Here are some records; copy every line that holds the word "translate".

######

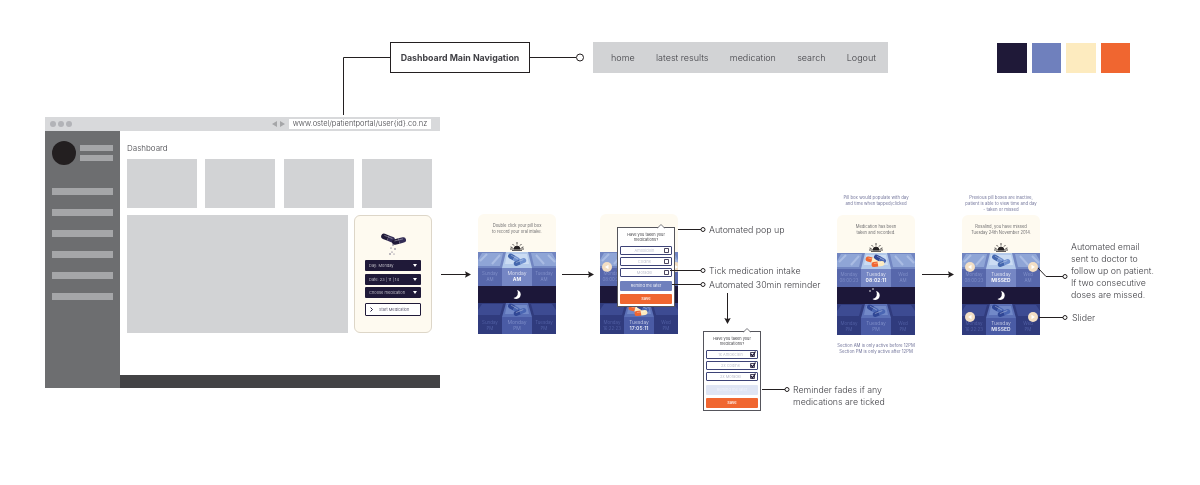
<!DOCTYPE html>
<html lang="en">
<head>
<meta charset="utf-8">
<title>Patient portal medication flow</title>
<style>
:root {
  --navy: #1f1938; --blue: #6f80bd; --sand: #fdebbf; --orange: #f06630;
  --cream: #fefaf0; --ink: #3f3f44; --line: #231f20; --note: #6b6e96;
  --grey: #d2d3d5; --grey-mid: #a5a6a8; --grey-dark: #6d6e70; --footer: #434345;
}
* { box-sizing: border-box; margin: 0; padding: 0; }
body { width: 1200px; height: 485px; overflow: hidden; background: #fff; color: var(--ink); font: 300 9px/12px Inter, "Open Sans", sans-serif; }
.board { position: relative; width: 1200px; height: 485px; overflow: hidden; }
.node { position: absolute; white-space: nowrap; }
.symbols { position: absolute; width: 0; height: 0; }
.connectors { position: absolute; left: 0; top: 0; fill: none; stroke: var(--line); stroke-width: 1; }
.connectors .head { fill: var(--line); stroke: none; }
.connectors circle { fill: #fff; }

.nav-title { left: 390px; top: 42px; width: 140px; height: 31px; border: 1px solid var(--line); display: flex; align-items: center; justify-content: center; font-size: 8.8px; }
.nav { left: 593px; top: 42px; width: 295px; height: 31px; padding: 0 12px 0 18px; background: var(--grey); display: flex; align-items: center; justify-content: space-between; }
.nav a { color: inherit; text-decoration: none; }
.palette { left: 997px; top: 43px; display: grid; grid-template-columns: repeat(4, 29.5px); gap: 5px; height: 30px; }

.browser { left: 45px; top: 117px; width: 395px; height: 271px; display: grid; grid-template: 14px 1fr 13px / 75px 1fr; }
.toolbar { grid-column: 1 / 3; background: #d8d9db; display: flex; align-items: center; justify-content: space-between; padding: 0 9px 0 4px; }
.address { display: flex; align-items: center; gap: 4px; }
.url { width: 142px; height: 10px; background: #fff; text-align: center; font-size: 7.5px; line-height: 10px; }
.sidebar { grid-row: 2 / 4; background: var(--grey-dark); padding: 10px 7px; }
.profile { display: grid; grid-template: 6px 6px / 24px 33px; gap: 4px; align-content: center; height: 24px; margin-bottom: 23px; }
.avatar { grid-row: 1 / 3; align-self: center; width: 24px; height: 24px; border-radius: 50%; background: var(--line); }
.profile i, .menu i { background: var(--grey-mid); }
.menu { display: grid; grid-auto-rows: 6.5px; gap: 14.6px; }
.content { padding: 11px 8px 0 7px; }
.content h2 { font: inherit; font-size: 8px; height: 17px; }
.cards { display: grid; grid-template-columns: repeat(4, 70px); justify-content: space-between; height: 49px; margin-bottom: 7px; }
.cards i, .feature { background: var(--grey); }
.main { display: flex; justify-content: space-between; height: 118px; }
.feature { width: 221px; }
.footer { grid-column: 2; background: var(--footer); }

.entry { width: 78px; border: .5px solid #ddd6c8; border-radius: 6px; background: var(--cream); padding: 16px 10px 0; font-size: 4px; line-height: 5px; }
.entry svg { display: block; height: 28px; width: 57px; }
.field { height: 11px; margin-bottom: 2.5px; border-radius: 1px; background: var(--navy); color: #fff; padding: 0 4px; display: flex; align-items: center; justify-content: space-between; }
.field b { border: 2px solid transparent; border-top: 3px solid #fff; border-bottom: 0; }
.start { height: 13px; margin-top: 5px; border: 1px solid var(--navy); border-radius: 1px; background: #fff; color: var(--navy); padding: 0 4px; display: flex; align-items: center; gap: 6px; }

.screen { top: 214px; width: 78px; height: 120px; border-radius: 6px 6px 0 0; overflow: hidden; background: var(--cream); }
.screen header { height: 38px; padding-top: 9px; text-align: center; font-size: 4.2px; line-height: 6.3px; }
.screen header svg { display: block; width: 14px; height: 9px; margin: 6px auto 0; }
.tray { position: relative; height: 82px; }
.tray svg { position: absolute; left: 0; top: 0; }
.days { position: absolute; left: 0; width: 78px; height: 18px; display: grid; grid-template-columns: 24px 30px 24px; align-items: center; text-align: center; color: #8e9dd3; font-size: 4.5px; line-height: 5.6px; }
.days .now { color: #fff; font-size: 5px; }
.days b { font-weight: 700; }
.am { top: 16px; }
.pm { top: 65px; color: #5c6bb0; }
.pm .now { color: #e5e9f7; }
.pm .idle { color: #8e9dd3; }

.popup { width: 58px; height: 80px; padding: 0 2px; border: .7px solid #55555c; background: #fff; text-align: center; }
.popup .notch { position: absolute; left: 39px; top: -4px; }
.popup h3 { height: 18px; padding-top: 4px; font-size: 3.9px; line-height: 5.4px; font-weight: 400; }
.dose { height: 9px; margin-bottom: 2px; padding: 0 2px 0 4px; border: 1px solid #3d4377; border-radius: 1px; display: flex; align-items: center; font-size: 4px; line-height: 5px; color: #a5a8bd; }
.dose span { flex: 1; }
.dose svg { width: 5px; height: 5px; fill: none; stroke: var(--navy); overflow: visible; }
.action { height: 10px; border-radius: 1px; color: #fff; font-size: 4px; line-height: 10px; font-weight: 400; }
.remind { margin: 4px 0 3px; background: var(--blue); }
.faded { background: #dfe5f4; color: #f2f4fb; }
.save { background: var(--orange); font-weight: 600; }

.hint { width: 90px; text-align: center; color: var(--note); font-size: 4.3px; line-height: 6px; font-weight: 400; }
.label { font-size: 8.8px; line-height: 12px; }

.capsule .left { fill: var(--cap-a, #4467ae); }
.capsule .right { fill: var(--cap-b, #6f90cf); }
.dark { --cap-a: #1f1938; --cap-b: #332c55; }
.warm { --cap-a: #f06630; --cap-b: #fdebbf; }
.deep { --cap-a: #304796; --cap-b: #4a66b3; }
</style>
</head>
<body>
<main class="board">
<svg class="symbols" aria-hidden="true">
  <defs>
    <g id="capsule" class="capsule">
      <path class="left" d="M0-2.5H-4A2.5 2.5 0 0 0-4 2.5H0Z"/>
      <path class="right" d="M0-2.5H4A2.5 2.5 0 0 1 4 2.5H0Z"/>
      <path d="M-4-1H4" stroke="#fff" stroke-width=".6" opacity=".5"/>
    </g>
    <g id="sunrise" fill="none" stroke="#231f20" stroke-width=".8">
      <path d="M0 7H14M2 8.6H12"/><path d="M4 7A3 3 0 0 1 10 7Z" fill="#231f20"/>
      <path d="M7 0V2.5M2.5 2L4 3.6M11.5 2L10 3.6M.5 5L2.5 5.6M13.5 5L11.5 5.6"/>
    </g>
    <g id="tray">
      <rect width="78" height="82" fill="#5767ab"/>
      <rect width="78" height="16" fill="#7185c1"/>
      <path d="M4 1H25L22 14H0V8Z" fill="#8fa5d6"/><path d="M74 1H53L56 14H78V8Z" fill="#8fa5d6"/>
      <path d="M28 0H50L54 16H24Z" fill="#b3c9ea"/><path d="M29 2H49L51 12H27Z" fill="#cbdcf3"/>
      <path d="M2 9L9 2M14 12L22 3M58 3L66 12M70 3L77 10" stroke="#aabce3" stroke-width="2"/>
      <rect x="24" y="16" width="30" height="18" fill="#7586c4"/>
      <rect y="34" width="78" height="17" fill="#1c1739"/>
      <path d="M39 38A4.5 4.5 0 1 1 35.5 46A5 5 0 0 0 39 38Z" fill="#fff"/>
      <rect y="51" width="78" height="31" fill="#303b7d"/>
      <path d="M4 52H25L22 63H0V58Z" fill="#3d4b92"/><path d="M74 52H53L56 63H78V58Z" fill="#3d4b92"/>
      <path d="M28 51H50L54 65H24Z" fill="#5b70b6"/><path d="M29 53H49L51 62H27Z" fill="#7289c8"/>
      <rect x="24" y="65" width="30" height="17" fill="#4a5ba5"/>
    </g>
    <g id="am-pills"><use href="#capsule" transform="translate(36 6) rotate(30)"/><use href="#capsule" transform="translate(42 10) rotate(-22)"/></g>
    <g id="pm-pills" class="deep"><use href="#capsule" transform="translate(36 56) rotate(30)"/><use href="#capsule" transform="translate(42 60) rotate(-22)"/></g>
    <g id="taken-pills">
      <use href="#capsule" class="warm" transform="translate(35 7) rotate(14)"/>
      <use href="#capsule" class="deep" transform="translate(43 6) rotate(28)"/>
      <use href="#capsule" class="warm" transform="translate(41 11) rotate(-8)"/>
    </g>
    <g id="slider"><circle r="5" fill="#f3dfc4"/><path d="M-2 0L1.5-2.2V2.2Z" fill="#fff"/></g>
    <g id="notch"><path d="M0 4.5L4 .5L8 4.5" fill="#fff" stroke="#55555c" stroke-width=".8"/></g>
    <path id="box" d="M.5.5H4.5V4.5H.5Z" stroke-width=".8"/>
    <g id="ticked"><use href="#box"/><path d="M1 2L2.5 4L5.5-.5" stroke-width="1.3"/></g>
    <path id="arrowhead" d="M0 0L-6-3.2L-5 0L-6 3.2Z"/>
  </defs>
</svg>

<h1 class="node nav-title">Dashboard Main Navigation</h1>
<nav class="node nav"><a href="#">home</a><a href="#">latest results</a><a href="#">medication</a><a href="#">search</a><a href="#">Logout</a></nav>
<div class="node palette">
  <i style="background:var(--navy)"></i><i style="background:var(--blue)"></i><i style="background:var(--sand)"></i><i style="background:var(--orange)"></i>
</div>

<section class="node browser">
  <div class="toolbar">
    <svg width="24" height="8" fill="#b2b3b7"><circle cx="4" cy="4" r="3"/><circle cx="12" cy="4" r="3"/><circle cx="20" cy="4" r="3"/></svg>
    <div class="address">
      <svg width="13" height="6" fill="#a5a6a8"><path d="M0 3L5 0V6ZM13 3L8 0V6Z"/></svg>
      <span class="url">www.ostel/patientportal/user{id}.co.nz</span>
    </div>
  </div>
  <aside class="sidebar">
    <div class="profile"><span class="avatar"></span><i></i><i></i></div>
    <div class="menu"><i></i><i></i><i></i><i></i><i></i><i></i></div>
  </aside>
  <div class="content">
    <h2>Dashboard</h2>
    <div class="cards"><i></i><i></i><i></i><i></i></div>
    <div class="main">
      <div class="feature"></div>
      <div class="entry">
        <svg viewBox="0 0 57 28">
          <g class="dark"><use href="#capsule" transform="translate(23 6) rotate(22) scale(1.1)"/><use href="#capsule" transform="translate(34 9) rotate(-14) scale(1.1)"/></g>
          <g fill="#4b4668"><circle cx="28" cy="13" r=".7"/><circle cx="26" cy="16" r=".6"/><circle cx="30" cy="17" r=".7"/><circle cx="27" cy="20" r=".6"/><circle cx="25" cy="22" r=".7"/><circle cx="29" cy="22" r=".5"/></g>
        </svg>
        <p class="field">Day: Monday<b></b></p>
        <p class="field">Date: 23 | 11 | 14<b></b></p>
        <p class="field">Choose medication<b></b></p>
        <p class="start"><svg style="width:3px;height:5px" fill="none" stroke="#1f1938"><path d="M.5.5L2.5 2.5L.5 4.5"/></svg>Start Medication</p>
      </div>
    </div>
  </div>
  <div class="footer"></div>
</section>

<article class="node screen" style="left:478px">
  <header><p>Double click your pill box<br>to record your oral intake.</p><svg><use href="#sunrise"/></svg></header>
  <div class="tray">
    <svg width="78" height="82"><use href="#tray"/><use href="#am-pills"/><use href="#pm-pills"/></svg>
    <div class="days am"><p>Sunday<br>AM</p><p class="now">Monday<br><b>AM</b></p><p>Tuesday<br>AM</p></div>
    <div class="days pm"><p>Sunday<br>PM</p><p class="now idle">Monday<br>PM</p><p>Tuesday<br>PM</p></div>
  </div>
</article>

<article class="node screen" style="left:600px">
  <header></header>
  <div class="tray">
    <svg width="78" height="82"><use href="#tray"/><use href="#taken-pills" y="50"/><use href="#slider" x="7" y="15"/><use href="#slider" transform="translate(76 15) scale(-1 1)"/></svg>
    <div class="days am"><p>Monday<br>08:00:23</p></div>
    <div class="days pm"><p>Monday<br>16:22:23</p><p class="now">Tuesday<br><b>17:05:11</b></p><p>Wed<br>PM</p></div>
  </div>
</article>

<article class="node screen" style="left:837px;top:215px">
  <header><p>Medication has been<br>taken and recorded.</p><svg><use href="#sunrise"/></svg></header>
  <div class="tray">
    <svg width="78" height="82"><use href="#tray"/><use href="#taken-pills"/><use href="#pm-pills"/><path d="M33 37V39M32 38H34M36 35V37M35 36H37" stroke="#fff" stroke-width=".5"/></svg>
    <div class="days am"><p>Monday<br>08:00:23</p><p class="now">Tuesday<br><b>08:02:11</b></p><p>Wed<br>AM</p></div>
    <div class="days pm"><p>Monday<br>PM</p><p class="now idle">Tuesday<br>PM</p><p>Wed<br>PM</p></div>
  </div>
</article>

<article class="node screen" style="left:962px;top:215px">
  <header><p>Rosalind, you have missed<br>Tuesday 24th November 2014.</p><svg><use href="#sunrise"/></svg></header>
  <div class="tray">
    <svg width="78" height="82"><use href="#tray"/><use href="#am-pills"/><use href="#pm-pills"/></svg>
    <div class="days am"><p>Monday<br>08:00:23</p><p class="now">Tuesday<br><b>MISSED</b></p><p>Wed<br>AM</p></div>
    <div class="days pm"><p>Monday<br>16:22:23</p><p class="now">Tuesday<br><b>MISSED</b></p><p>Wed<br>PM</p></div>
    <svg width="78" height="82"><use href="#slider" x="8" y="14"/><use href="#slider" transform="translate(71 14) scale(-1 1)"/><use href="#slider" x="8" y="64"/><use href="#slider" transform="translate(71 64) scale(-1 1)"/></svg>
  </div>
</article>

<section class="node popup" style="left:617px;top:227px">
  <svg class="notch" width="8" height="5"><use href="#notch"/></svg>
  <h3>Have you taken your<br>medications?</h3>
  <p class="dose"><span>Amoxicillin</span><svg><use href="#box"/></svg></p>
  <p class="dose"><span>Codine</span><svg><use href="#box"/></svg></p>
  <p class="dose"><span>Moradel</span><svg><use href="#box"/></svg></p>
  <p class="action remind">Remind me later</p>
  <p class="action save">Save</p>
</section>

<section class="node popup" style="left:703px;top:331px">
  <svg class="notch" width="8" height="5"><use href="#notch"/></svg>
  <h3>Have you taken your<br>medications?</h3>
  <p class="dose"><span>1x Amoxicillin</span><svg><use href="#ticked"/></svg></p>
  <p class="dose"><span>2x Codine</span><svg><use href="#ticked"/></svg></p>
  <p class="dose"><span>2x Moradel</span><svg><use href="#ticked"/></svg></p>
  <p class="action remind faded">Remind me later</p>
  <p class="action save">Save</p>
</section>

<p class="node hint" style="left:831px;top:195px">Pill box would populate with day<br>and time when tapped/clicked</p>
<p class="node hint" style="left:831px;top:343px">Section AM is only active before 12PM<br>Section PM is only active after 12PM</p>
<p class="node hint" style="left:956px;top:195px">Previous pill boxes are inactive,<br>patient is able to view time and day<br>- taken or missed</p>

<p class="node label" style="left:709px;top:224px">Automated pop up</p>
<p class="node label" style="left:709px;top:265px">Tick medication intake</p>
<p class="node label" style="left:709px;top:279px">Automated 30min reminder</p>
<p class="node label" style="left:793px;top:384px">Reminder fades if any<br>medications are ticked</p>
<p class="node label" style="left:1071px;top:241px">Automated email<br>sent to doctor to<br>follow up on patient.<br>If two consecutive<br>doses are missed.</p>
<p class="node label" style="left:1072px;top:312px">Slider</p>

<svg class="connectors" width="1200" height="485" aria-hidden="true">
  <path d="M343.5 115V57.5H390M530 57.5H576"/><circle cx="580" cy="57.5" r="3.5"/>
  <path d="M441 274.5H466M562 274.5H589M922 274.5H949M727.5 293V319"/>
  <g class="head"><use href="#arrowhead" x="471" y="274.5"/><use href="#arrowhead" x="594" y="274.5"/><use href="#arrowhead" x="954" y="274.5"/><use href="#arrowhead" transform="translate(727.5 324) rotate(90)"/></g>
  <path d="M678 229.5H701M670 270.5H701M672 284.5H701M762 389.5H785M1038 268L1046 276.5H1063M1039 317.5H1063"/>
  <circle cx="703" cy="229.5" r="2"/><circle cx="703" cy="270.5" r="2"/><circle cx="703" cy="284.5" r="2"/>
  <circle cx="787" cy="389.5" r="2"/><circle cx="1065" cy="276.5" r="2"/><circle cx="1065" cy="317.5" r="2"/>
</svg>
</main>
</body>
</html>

######

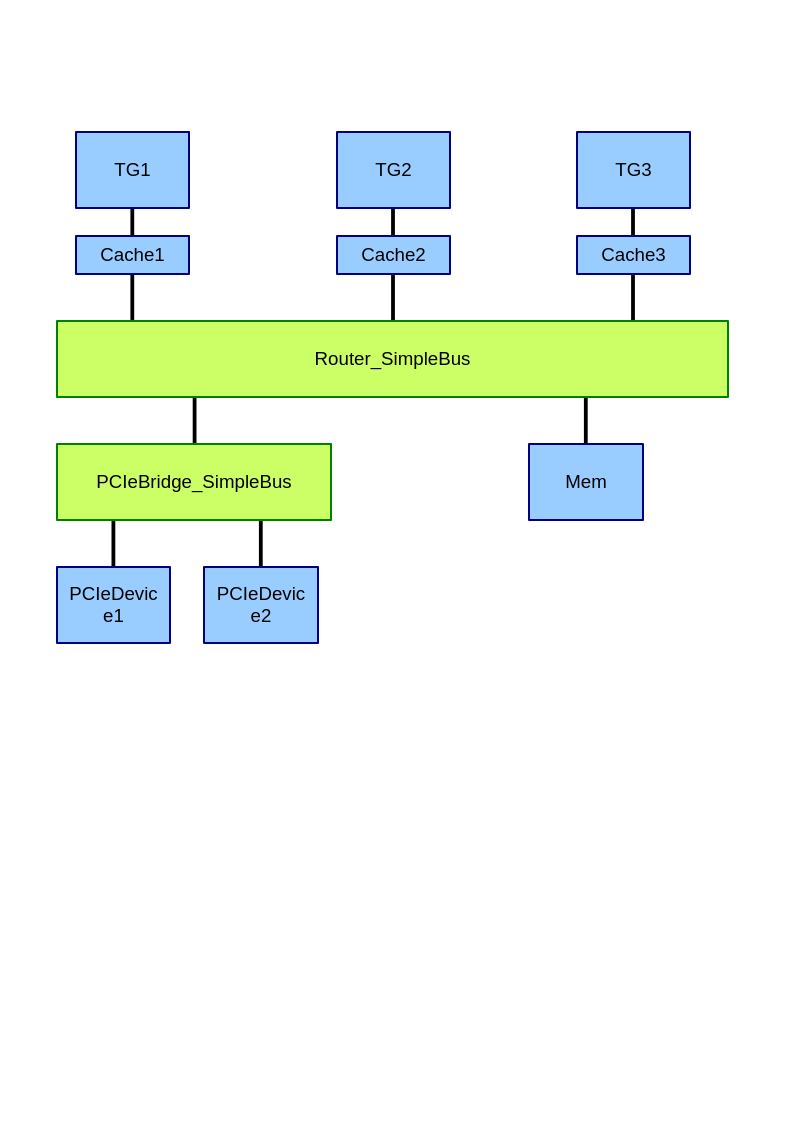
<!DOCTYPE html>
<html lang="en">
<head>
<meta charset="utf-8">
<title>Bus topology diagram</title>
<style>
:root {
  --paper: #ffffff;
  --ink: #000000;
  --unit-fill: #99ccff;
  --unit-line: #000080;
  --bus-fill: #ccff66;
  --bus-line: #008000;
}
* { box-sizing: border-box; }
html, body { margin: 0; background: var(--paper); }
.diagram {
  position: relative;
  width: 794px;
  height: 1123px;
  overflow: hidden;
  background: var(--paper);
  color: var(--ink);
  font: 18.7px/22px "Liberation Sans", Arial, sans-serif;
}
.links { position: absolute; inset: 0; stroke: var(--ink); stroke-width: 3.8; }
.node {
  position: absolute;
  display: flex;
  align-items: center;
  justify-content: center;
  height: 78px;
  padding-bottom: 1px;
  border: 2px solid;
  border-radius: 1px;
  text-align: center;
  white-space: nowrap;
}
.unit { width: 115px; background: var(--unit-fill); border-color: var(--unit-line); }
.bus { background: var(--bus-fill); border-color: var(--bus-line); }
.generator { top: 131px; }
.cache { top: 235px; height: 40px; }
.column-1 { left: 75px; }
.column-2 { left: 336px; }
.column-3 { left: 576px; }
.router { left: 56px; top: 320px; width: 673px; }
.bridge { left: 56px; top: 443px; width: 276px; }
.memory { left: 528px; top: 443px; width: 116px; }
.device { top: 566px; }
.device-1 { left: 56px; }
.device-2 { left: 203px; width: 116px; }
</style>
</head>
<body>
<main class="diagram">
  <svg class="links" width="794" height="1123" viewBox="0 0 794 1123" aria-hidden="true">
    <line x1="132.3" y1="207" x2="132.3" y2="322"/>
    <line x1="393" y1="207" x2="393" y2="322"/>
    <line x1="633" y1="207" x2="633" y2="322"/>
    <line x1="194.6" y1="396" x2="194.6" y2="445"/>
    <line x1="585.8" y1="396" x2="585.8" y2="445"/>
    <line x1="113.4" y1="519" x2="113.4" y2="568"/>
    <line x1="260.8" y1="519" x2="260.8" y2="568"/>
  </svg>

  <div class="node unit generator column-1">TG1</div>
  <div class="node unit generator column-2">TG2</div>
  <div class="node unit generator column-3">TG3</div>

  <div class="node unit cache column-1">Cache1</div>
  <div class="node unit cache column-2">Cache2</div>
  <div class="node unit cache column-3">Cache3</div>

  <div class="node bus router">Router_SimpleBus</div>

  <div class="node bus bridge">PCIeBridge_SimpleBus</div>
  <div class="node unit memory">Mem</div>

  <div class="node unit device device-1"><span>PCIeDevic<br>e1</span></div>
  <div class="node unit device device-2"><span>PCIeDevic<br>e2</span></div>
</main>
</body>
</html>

######

WRITTEN RESPONSE:
    <g id="am-pills"><use href="#capsule" transform="translate(36 6) rotate(30)"/><use href="#capsule" transform="translate(42 10) rotate(-22)"/></g>
    <g id="pm-pills" class="deep"><use href="#capsule" transform="translate(36 56) rotate(30)"/><use href="#capsule" transform="translate(42 60) rotate(-22)"/></g>
      <use href="#capsule" class="warm" transform="translate(35 7) rotate(14)"/>
      <use href="#capsule" class="deep" transform="translate(43 6) rotate(28)"/>
      <use href="#capsule" class="warm" transform="translate(41 11) rotate(-8)"/>
          <g class="dark"><use href="#capsule" transform="translate(23 6) rotate(22) scale(1.1)"/><use href="#capsule" transform="translate(34 9) rotate(-14) scale(1.1)"/></g>
    <svg width="78" height="82"><use href="#tray"/><use href="#taken-pills" y="50"/><use href="#slider" x="7" y="15"/><use href="#slider" transform="translate(76 15) scale(-1 1)"/></svg>
    <svg width="78" height="82"><use href="#slider" x="8" y="14"/><use href="#slider" transform="translate(71 14) scale(-1 1)"/><use href="#slider" x="8" y="64"/><use href="#slider" transform="translate(71 64) scale(-1 1)"/></svg>
  <g class="head"><use href="#arrowhead" x="471" y="274.5"/><use href="#arrowhead" x="594" y="274.5"/><use href="#arrowhead" x="954" y="274.5"/><use href="#arrowhead" transform="translate(727.5 324) rotate(90)"/></g>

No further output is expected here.